- _THE RECORDS_:
────────────────────

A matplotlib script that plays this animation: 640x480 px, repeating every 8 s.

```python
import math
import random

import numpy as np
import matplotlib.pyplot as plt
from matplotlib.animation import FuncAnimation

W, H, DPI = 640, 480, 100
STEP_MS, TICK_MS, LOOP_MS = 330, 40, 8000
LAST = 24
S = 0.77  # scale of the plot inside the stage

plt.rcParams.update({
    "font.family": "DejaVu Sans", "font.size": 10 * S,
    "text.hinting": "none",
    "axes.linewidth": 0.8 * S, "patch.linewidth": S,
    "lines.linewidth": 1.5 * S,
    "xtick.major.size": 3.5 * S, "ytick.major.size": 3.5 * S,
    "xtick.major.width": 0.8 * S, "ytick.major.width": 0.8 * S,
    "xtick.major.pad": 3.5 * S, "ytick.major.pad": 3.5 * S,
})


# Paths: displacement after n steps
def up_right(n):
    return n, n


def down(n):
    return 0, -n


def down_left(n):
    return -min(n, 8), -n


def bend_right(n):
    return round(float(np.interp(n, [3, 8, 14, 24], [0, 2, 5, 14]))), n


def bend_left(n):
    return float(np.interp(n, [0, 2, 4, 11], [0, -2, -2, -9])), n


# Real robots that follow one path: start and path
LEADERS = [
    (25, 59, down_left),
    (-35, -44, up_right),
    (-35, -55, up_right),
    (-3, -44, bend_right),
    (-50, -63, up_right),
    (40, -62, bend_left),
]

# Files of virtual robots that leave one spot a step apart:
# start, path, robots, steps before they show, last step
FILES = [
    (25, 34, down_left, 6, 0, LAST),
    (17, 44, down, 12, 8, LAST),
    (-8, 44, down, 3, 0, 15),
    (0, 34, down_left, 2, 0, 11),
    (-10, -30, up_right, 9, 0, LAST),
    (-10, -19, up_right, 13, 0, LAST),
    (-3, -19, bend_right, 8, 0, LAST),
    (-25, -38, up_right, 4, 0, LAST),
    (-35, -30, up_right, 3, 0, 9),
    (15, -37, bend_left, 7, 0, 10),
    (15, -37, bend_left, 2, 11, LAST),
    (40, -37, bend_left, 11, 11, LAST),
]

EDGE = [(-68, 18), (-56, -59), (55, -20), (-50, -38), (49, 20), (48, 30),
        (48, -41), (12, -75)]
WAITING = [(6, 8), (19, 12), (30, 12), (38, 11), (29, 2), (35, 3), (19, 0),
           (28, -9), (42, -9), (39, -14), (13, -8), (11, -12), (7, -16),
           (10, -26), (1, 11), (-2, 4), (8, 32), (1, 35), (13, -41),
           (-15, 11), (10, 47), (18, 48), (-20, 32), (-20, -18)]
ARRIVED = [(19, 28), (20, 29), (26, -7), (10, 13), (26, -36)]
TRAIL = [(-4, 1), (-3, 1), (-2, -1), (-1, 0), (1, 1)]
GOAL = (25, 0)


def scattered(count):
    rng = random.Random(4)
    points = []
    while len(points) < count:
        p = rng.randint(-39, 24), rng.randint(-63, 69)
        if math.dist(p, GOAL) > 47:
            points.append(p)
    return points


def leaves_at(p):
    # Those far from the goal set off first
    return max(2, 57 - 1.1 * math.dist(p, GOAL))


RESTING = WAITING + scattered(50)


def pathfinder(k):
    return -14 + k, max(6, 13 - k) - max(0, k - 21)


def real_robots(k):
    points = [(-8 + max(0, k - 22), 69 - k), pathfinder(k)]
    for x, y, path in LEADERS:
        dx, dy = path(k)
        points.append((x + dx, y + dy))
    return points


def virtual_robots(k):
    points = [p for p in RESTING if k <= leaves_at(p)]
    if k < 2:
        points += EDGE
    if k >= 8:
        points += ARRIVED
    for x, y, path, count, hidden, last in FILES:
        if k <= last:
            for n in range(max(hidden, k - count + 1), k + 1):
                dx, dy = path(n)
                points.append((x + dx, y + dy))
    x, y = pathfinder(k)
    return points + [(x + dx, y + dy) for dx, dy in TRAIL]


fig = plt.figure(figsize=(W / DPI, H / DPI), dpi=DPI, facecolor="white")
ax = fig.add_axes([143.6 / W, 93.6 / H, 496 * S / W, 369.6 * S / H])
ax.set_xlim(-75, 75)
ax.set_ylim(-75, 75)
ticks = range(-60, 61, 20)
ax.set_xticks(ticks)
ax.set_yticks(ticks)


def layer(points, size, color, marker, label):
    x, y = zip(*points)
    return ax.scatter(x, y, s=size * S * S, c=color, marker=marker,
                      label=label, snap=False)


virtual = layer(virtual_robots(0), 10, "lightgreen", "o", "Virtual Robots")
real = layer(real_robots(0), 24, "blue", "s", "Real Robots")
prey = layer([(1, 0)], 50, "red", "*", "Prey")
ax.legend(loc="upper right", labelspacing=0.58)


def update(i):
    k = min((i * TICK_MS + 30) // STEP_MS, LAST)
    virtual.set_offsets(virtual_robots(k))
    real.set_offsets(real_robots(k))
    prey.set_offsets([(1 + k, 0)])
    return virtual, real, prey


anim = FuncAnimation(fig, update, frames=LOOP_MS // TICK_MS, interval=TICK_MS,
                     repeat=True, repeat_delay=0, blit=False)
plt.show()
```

────────────────────

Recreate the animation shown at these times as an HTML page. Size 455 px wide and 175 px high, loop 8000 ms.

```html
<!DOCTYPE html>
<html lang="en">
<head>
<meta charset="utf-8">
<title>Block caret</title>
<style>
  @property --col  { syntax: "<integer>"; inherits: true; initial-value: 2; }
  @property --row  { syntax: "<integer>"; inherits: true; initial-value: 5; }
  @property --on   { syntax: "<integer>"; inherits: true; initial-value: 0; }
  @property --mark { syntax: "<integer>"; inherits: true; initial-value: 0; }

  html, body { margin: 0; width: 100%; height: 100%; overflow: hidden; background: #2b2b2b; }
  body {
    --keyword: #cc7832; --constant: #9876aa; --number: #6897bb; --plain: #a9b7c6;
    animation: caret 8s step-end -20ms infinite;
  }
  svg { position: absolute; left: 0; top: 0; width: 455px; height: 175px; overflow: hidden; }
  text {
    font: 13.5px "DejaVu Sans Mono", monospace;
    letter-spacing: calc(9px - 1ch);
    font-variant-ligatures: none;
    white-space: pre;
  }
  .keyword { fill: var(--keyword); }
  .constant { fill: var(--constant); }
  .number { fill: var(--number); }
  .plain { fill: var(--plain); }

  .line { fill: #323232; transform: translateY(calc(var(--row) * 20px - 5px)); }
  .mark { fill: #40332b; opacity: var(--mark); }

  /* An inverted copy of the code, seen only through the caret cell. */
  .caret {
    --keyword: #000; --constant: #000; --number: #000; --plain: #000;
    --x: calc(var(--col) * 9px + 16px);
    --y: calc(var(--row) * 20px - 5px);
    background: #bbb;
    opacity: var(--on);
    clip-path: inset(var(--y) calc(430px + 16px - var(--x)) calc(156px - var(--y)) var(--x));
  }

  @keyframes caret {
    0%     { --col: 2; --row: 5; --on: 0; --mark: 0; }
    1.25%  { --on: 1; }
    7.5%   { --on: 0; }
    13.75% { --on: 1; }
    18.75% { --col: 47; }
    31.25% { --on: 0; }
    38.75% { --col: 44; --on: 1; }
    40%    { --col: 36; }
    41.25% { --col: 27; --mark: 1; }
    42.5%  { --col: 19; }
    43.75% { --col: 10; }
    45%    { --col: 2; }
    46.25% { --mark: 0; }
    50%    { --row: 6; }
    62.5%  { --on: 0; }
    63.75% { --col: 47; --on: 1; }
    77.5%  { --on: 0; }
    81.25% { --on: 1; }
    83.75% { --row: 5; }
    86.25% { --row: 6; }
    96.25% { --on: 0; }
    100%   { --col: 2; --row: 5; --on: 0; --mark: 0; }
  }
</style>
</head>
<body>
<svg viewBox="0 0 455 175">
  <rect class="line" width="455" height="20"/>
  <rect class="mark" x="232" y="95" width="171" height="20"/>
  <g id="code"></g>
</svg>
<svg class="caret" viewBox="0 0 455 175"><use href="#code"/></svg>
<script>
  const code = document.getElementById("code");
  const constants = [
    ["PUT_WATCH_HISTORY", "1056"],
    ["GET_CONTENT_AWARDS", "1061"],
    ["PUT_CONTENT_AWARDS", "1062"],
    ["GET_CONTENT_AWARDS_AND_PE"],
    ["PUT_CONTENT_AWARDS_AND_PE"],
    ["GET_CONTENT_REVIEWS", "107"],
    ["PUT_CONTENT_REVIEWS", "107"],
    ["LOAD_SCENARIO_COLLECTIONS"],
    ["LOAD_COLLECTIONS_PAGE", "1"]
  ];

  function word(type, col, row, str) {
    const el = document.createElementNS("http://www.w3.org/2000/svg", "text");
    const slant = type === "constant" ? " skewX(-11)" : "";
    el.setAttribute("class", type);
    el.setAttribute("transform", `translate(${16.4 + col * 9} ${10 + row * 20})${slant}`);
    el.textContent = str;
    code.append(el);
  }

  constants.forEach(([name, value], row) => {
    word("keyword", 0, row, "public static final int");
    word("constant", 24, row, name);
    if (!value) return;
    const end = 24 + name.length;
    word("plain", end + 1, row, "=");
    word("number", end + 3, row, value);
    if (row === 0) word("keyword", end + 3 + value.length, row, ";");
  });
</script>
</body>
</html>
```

────────────────────

- _PROMPT_:
Look at each line above and note whether it holds the word "calc". Report how many do, as the number only.

- _TASK SOLUTION_:
5